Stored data
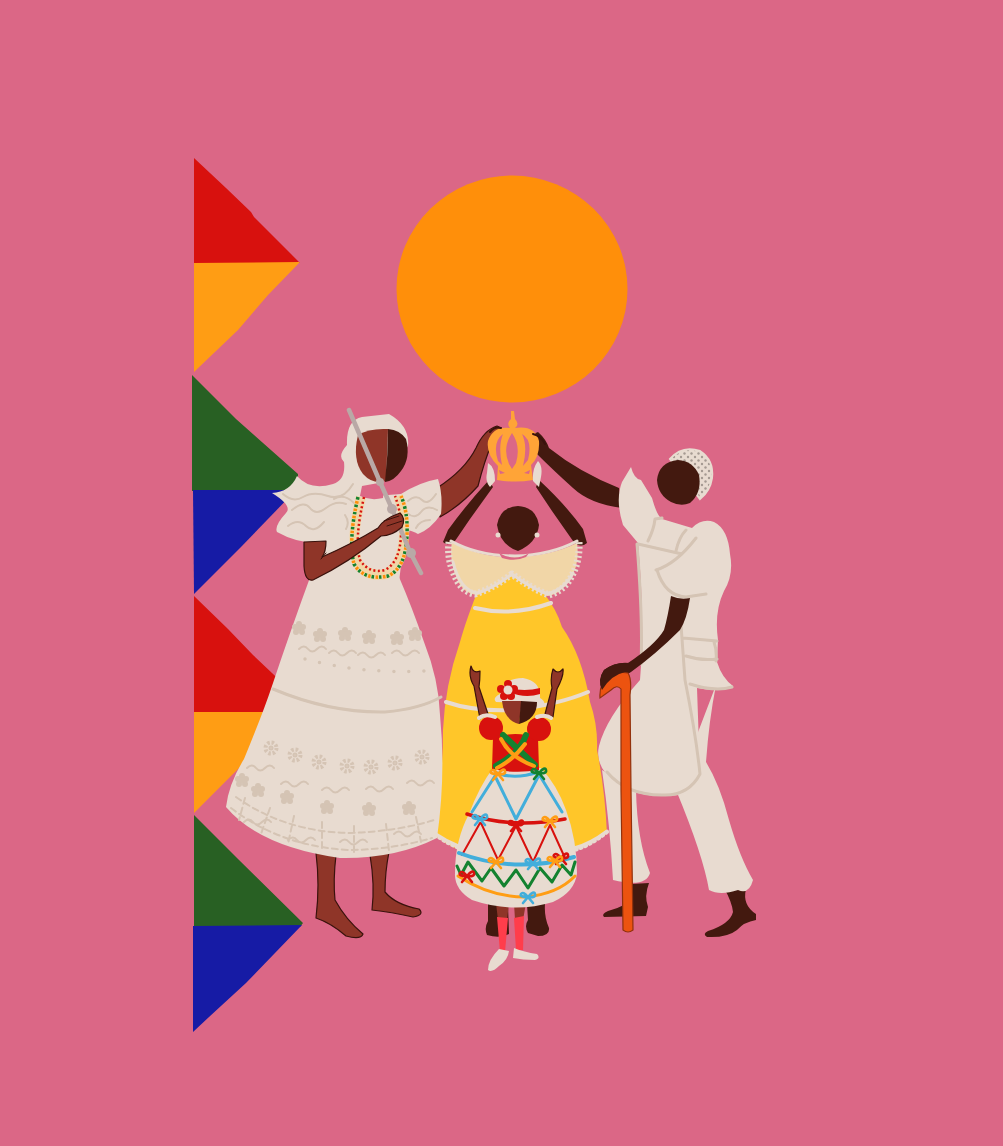
<!DOCTYPE html>
<html lang="en">
<head>
<meta charset="utf-8">
<title>Coronation under the sun</title>
<style>
:root{--pink:#db6786;--sun:#ff8f0a;--red:#d8110e;--amber:#ff9d14;--green:#286023;--blue:#161ba5;--cloth:#e8dbd0;--fold:#d5c4b4;--yellow:#ffc629;--cream:#f1d6a7;--skin:#8f3528;--dark:#43190f;--line:#3a120c;--crown:#ffa437;--cane:#ec5310;--staff:#b9a9a6;--sky:#42aedb;--leaf:#13822f;--sock:#ff3d4b}
html,body{margin:0;overflow:hidden;background:var(--pink)}
svg{display:block;width:1003px;height:1146px}
.red{fill:var(--red)}.amber{fill:var(--amber)}.green{fill:var(--green)}.blue{fill:var(--blue)}
.cloth{fill:var(--cloth)}.skin{fill:var(--skin)}.dark{fill:var(--dark)}.yellow{fill:var(--yellow)}.crown{fill:var(--crown)}
.outlined{stroke:var(--line);stroke-width:1.2;stroke-linejoin:round}
.stroke{fill:none;stroke-linecap:round;stroke-linejoin:round}
.fold{stroke:var(--fold);stroke-width:3}
.lace{stroke:var(--fold);stroke-width:2}
.trim{stroke:var(--cloth);stroke-width:4}
</style>
</head>
<body>
<svg viewBox="0 0 1003 1146" role="img" aria-label="Two adults in white hold a crown above a woman in yellow, with a girl in front of her, under an orange sun">
<defs>
<g id="flower" fill="var(--fold)"><circle cy="-4" r="3"/><circle cx="4" cy="-1" r="3"/><circle cx="3" cy="4" r="3"/><circle cx="-3" cy="4" r="3"/><circle cx="-4" cy="-1" r="3"/><circle r="3"/></g>
<g id="rosette" fill="none" stroke="var(--fold)"><circle r="5.5" stroke-width="4" stroke-dasharray="2.5 1.8"/><circle r="1.5" stroke-width="2"/></g>
<path id="bow" d="M0 0Q-5-6-7-3T0 0Q6-7 7-3T0 0L-5 6M0 0L5 6" class="stroke" stroke-width="2.6"/>
<path id="wave" d="M0 0q5-5 9 0t9 0t9 0" class="stroke lace"/>
<pattern id="knit" width="7" height="7" patternUnits="userSpaceOnUse"><rect width="7" height="7" fill="var(--cloth)"/><circle cx="2" cy="2" r="1.2" fill="#a59a92"/><circle cx="5.5" cy="5.5" r="1.2" fill="#a59a92"/></pattern>
</defs>
<rect width="1003" height="1146" fill="var(--pink)"/>

<g id="bunting">
<path class="red" d="M194 158L226 188L251 212L254 217L271 234L300 263L194 264Z"/>
<path class="amber" d="M194 263L300 262L268 295L238 330L194 372Z"/>
<path class="green" d="M192 375L236 419L298 474V491H192Z"/>
<path class="blue" d="M193 490H296L240 548L194 594Z"/>
<path class="red" d="M194 596L228 629L253 655L290 690V713H194Z"/>
<path class="amber" d="M194 712H290L262 745L194 813Z"/>
<path class="green" d="M194 815L238 859L303 923L300 927H194Z"/>
<path class="blue" d="M193 926L302 925L246 983L209 1017L193 1032Z"/>
</g>
<ellipse id="sun" cx="512" cy="289" rx="115.500" ry="113.500" fill="var(--sun)"/>

<g id="man">
<path class="dark" d="M631 884L649 883Q644 896 648 907L646 916L604 917Q601 914 608 911Q627 906 632 898ZM724 888L746 889Q742 905 756 914V920Q744 922 737 930Q727 938 707 937Q702 934 708 931Q730 924 733 912Q732 902 724 888Z"/>
<path class="cloth" d="M602 770L636 790Q637 840 650 873Q646 888 613 880Q610 825 602 770ZM676 790L716 685Q709 720 706 762Q720 785 729 820Q740 858 753 880Q749 895 738 890Q720 896 709 890Q703 855 676 790Z"/>
<path class="dark" d="M538 432Q546 439 549 448Q579 472 619 488L622 508Q590 504 573 488Q553 470 537 454Q529 444 531 435Z"/>
<path class="cloth" d="M631 467Q634 479 641 480L652 498Q657 516 662 519L692 528Q702 518 714 522Q728 529 730 554Q734 575 724 591Q714 612 718 640L717 662Q722 678 733 686Q721 693 697 688L700 774L687 794Q642 801 618 784Q594 768 599 746Q606 718 640 680Q645 620 638 543L623 525Q615 500 622 482Z"/>
<path class="stroke fold" d="M637 544Q643 620 641 664M638 544Q660 549 682 554M648 541Q654 529 655 519L662 518M676 551Q679 537 686 530M656 570Q676 564 696 538M657 570Q665 596 686 597L706 594M681 625L685 680Q696 735 700 774Q689 795 665 795Q627 796 607 772M683 638L717 641M686 656Q701 661 717 659M690 684Q715 692 732 687M714 642Q717 650 716 661"/>
<path class="dark" d="M671 596Q680 600 690 598Q687 619 680 630Q656 654 631 672L602 690Q598 679 604 670Q614 662 628 663Q655 645 664 630Q668 616 671 596Z"/>
<path d="M670 459Q682 445 700 451Q714 460 712 478Q710 491 700 499Z" fill="url(#knit)" stroke="var(--cloth)" stroke-width="2"/>
<path class="dark" d="M678 460Q693 461 699 475Q702 493 690 503Q681 507 671 502Q658 495 657 480Q659 462 678 460Z"/>
</g>

<g id="woman-in-yellow">
<path class="dark" d="M488 904H508L509 934Q500 939 487 935Q484 928 488 921ZM527 904H545Q544 917 549 928Q550 936 538 936L528 933Q524 926 528 920Z"/>
<path class="yellow" d="M480 585L510 571L543 592Q557 610 562 627Q582 655 590 702Q598 725 597 750Q605 790 607 834Q586 846 568 850H460Q444 844 431 832Q443 790 443 730Q445 685 460 642Q466 620 480 585Z"/>
<path class="stroke trim" d="M475 608Q512 617 551 603M446 702Q475 712 515 710Q560 704 588 692"/>
<path class="stroke trim" stroke-dasharray="1 4" d="M431 832L446 842L461 849M607 832Q590 846 574 850"/>
<path class="stroke" stroke="var(--cloth)" stroke-width="3" d="M431 831L446 840L461 847M607 831Q590 844 574 848"/>
<path class="dark" d="M489 480L493 487L470 519L455 541Q448 547 443 542L448 530Q466 505 489 480ZM539 480Q566 505 583 529L587 543Q580 549 573 541L552 511L536 487Z"/>
<path d="M452 541Q478 558 515 557Q551 556 577 543Q580 565 570 579Q560 595 547 596Q530 588 512 575Q496 588 478 595Q462 594 456 576Q449 560 452 541Z" fill="var(--cream)"/>
<path class="stroke" stroke="var(--cloth)" stroke-width="7" stroke-dasharray="2 2.500" style="stroke-linecap:butt" d="M449 542Q447 558 454 574Q461 592 475 594Q494 588 512 574Q530 588 549 595Q563 591 570 579Q580 563 579 542"/>
<path class="stroke" stroke="var(--cloth)" stroke-width="3" d="M451 541Q478 556 515 556Q551 555 577 541M453 562Q460 590 477 593Q494 588 512 574Q530 588 548 594Q565 589 573 573"/>
<path d="M499 553Q515 562 529 553L526 557Q515 562 502 558Z" fill="var(--pink)"/>
<path class="dark" d="M518 506Q536 507 539 525Q537 543 518 551Q500 545 497 525Q500 507 518 506Z"/>
<g class="cloth"><circle cx="498" cy="535" r="2.500"/><circle cx="537" cy="535" r="2.500"/></g>
</g>

<g id="woman-in-white">
<path class="skin outlined" d="M316 853L336 855Q333 880 335 900Q346 920 363 934Q361 940 346 936Q331 923 316 918Q320 885 316 853ZM370 855L389 852Q385 872 385 892Q396 905 419 909Q425 915 413 917Q391 912 372 910Q375 885 370 855Z"/>
<path class="skin outlined" d="M437 488Q465 470 476 448Q484 430 497 426Q506 429 493 440Q484 462 478 486Q460 506 440 517Z"/>
<path class="cloth" d="M312 572Q353 550 399 577Q412 607 424 642Q439 680 440 715Q446 775 437 838Q395 859 340 858Q260 847 226 807Q229 783 244 759Q263 713 272 686Q290 632 312 572Z"/>
<path class="cloth" d="M362 497L401 494Q420 482 438 479Q443 494 441 514Q431 529 418 534Q408 528 405 532L399 582H314L325 542Q300 545 277 532Q274 526 286 513Q293 506 272 493Q290 492 297 476Q310 491 333 484Q346 480 344 462Q337 456 347 445Q346 420 362 417L389 414Q410 426 408 446L384 480Z"/>
<g class="stroke lace"><path d="M283 494q10 9 20 3t25-1t25-12M292 510q12-10 18-2t16 0t20-4M288 526q10-8 18 0t18-4M334 499q10-6 20 4M408 501q8-7 14-1t14-6M407 513q8 7 14-1t16-2M345 515q5 7 1 14M416 528q4-8 14-8"/></g>
<path d="M362 486L384 482L383 498Q371 501 360 496Z" fill="var(--pink)"/>
<path class="skin" d="M358 435Q369 428 388 429L386 481Q373 485 363 474Q352 460 358 435Z"/>
<path class="dark" d="M388 429Q400 430 406 439Q411 458 401 471Q394 481 385 482Q388 455 388 429Z"/>
<g class="stroke" stroke-width="3.500" style="stroke-linecap:butt">
<path stroke="var(--cream)" stroke-width="10" d="M361 497Q350 540 357 562Q366 578 386 574Q403 566 404 535Q406 514 398 496"/>
<path stroke="var(--leaf)" stroke-dasharray="2.500 5" d="M358 497Q348 540 354 564Q364 581 388 576Q406 568 407 535Q408 512 401 496"/>
<path stroke="var(--sun)" stroke-dasharray="2.500 5" stroke-dashoffset="3.500" d="M358 497Q348 540 354 564Q364 581 388 576Q406 568 407 535Q408 512 401 496"/>
<path stroke="var(--red)" stroke-dasharray="2 2.500" stroke-width="2.500" d="M364 497Q354 540 360 560Q369 574 385 570Q400 562 401 535Q402 514 395 496"/>
</g>
<path class="stroke" stroke="var(--staff)" stroke-width="4.500" d="M349 410L380 482L393 511L410 552L421 573"/>
<g fill="var(--staff)"><circle cx="380" cy="482" r="4"/><circle cx="392" cy="509" r="5"/><circle cx="411" cy="553" r="5"/></g>
<path class="skin outlined" d="M304 542L326 541Q326 552 322 557Q352 544 378 528Q383 519 400 513Q406 518 402 527Q392 536 381 536Q350 562 313 580Q305 582 304 566Z"/>
<path class="stroke" stroke="var(--line)" stroke-width="1" d="M326 553L321 559M384 521L399 516M387 526L402 521"/>
<g id="skirt-embroidery">
<path class="stroke fold" d="M273 689Q330 713 385 712Q420 709 441 697"/>
<use href="#flower" x="299" y="628"/><use href="#flower" x="320" y="635"/><use href="#flower" x="345" y="634"/><use href="#flower" x="369" y="637"/><use href="#flower" x="397" y="638"/><use href="#flower" x="415" y="634"/>
<use href="#wave" x="299" y="649"/><use href="#wave" x="329" y="653"/><use href="#wave" x="358" y="655"/><use href="#wave" x="392" y="653"/>
<path class="stroke" stroke="var(--fold)" stroke-width="3.500" stroke-dasharray="0 15" d="M305 659Q360 674 425 671"/>
<use href="#rosette" x="271" y="748"/><use href="#rosette" x="295" y="755"/><use href="#rosette" x="319" y="762"/><use href="#rosette" x="347" y="766"/><use href="#rosette" x="371" y="767"/><use href="#rosette" x="395" y="763"/><use href="#rosette" x="422" y="757"/>
<use href="#wave" x="247" y="768"/><use href="#wave" x="281" y="784"/><use href="#wave" x="322" y="790"/><use href="#wave" x="366" y="789"/><use href="#wave" x="407" y="783"/>
<use href="#flower" x="242" y="780"/><use href="#flower" x="258" y="790"/><use href="#flower" x="287" y="797"/><use href="#flower" x="327" y="807"/><use href="#flower" x="369" y="809"/><use href="#flower" x="409" y="808"/>
<g class="stroke lace" stroke-dasharray="6 4"><path d="M236 797Q285 832 350 833Q400 831 434 820M231 808Q280 846 348 850Q390 850 432 838M245 798L239 820M270 808L261 834M294 816L288 844M322 822V850M354 826V853M386 824L389 851M416 817L421 842"/></g>
<use href="#wave" x="244" y="822"/><use href="#wave" x="288" y="840"/><use href="#wave" x="340" y="842"/><use href="#wave" x="394" y="834"/>
</g>
</g>

<g id="crown">
<path class="crown" d="M511 411H514L515 419Q520 424 515 428Q535 425 539 441Q540 457 531 465L533 480Q515 483 497 480L498 466Q486 454 488 441Q493 426 510 428Q506 423 511 419Z"/>
<path fill="var(--pink)" d="M503 434Q492 442 498 461L502 465Q498 446 503 434ZM522 434Q533 440 528 460L523 466Q528 446 522 434ZM512 433Q502 448 509 464L512 469L516 463Q521 446 512 433ZM499 470L505 473L500 474ZM530 470L524 473L529 474Z"/>
<path class="cloth" d="M488 463Q495 467 495 481L490 487Q485 481 487 473ZM538 461Q543 466 541 477L539 487L533 481Q532 469 538 461Z"/>
<path class="stroke" stroke="var(--line)" stroke-width="2" d="M490 432Q495 426 501 428M533 434Q541 436 545 444"/>
</g>

<g id="cane">
<path d="M600 698Q599 684 608 677Q618 671 628 673Q632 679 630 695L631 790L633 930Q628 934 623 930L621 790L621 689Q617 684 611 690Z" fill="var(--cane)" stroke="#92310c" stroke-width="1.200"/>
<path class="dark" d="M602 690Q597 680 604 670Q616 661 630 663L625 672Q611 675 602 690Z"/>
</g>

<g id="girl">
<path class="skin" d="M496 903H509L507 920H498ZM514 903H526L523 920H515Z"/>
<path fill="var(--sock)" d="M497 917L508 918L505 952H500ZM514 918L524 916L523 950H516Z"/>
<path class="cloth" d="M499 949L509 951Q508 960 499 966Q492 973 488 970Q488 960 499 949ZM514 948Q524 952 537 954Q541 958 535 960Q523 960 513 958Z"/>
<path class="skin outlined" d="M471 666Q473 674 480 671Q480 680 479 687L488 714L480 719L474 686Q468 676 471 666ZM563 669Q564 676 557 689L553 717L545 714L552 688Q550 678 553 669Q558 675 563 669Z"/>
<path class="cloth" d="M493 768H541Q557 785 566 810Q577 840 577 873Q575 892 553 902Q513 914 472 900Q454 889 455 873Q455 840 469 814Q479 787 493 768Z"/>
<path class="red" d="M493 738Q515 730 538 738L539 770Q515 774 492 769Z"/>
<circle class="red" cx="491" cy="728" r="12"/><circle class="red" cx="539" cy="729" r="12"/>
<path class="stroke" stroke="var(--cloth)" stroke-width="4" d="M479 718Q486 713 495 717M537 717Q546 714 551 718"/>
<path class="stroke" stroke="var(--leaf)" stroke-width="6" d="M503 735L535 765M526 735Q520 753 496 766"/>
<path class="stroke" stroke="var(--amber)" stroke-width="4" d="M501 739Q510 757 534 766M525 744Q513 760 497 768"/>
<path class="cloth" d="M496 702Q492 698 500 694Q503 678 523 678Q541 681 540 698Q547 702 543 707L532 703Z"/>
<path class="skin" d="M502 701H522L519 724Q504 720 502 701Z"/><path class="dark" d="M521 701L537 702Q537 719 519 724Z"/>
<path class="red" d="M508 688Q525 692 540 688V694Q525 699 509 692Z"/>
<g class="red"><circle cx="508" cy="684" r="4"/><circle cx="514" cy="689" r="4"/><circle cx="511" cy="696" r="4"/><circle cx="504" cy="696" r="4"/><circle cx="501" cy="689" r="4"/></g><circle class="cloth" cx="508" cy="690" r="4.500"/>
<g id="skirt-ribbons" class="stroke" stroke-width="3">
<path stroke="var(--sky)" d="M497 773Q515 780 538 772M495 776L472 812M496 778L516 819L538 777M540 776L562 812"/>
<path stroke="var(--red)" stroke-width="3.500" d="M467 814Q512 829 565 819"/>
<path stroke="var(--red)" stroke-width="2" d="M480 823L462 855M481 823L498 860L516 826L533 862L550 825L565 858"/>
<path stroke="var(--sky)" stroke-width="4" d="M459 853Q515 874 574 857"/>
<path stroke="var(--leaf)" d="M457 866L461 875L468 862L482 881L491 868L504 886L516 870L528 888L540 868L552 882L562 865L571 875L575 862"/>
<path stroke="var(--amber)" d="M458 876Q490 897 525 897Q558 894 575 876"/>
</g>
<use href="#bow" x="498" y="774" stroke="var(--amber)"/><use href="#bow" x="539" y="773" stroke="var(--leaf)"/>
<use href="#bow" x="480" y="819" stroke="var(--sky)"/><use href="#bow" x="516" y="825" stroke="var(--red)"/><use href="#bow" x="550" y="821" stroke="var(--amber)"/>
<use href="#bow" x="496" y="862" stroke="var(--amber)"/><use href="#bow" x="533" y="863" stroke="var(--sky)"/><use href="#bow" x="561" y="858" stroke="var(--red)"/><use href="#bow" x="467" y="876" stroke="var(--red)"/><use href="#bow" x="528" y="897" stroke="var(--sky)"/><use href="#bow" x="555" y="861" stroke="var(--amber)"/>
</g>
</svg>
</body>
</html>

__WORK INSTRUCTIONS__
Filter the records for lines holding the string "dark". Copy each one.

__ANSWER SPACE__
:root{--pink:#db6786;--sun:#ff8f0a;--red:#d8110e;--amber:#ff9d14;--green:#286023;--blue:#161ba5;--cloth:#e8dbd0;--fold:#d5c4b4;--yellow:#ffc629;--cream:#f1d6a7;--skin:#8f3528;--dark:#43190f;--line:#3a120c;--crown:#ffa437;--cane:#ec5310;--staff:#b9a9a6;--sky:#42aedb;--leaf:#13822f;--sock:#ff3d4b}
.cloth{fill:var(--cloth)}.skin{fill:var(--skin)}.dark{fill:var(--dark)}.yellow{fill:var(--yellow)}.crown{fill:var(--crown)}
<path class="dark" d="M631 884L649 883Q644 896 648 907L646 916L604 917Q601 914 608 911Q627 906 632 898ZM724 888L746 889Q742 905 756 914V920Q744 922 737 930Q727 938 707 937Q702 934 708 931Q730 924 733 912Q732 902 724 888Z"/>
<path class="dark" d="M538 432Q546 439 549 448Q579 472 619 488L622 508Q590 504 573 488Q553 470 537 454Q529 444 531 435Z"/>
<path class="dark" d="M671 596Q680 600 690 598Q687 619 680 630Q656 654 631 672L602 690Q598 679 604 670Q614 662 628 663Q655 645 664 630Q668 616 671 596Z"/>
<path class="dark" d="M678 460Q693 461 699 475Q702 493 690 503Q681 507 671 502Q658 495 657 480Q659 462 678 460Z"/>
<path class="dark" d="M488 904H508L509 934Q500 939 487 935Q484 928 488 921ZM527 904H545Q544 917 549 928Q550 936 538 936L528 933Q524 926 528 920Z"/>
<path class="dark" d="M489 480L493 487L470 519L455 541Q448 547 443 542L448 530Q466 505 489 480ZM539 480Q566 505 583 529L587 543Q580 549 573 541L552 511L536 487Z"/>
<path class="dark" d="M518 506Q536 507 539 525Q537 543 518 551Q500 545 497 525Q500 507 518 506Z"/>
<path class="dark" d="M388 429Q400 430 406 439Q411 458 401 471Q394 481 385 482Q388 455 388 429Z"/>
<path class="dark" d="M602 690Q597 680 604 670Q616 661 630 663L625 672Q611 675 602 690Z"/>
<path class="skin" d="M502 701H522L519 724Q504 720 502 701Z"/><path class="dark" d="M521 701L537 702Q537 719 519 724Z"/>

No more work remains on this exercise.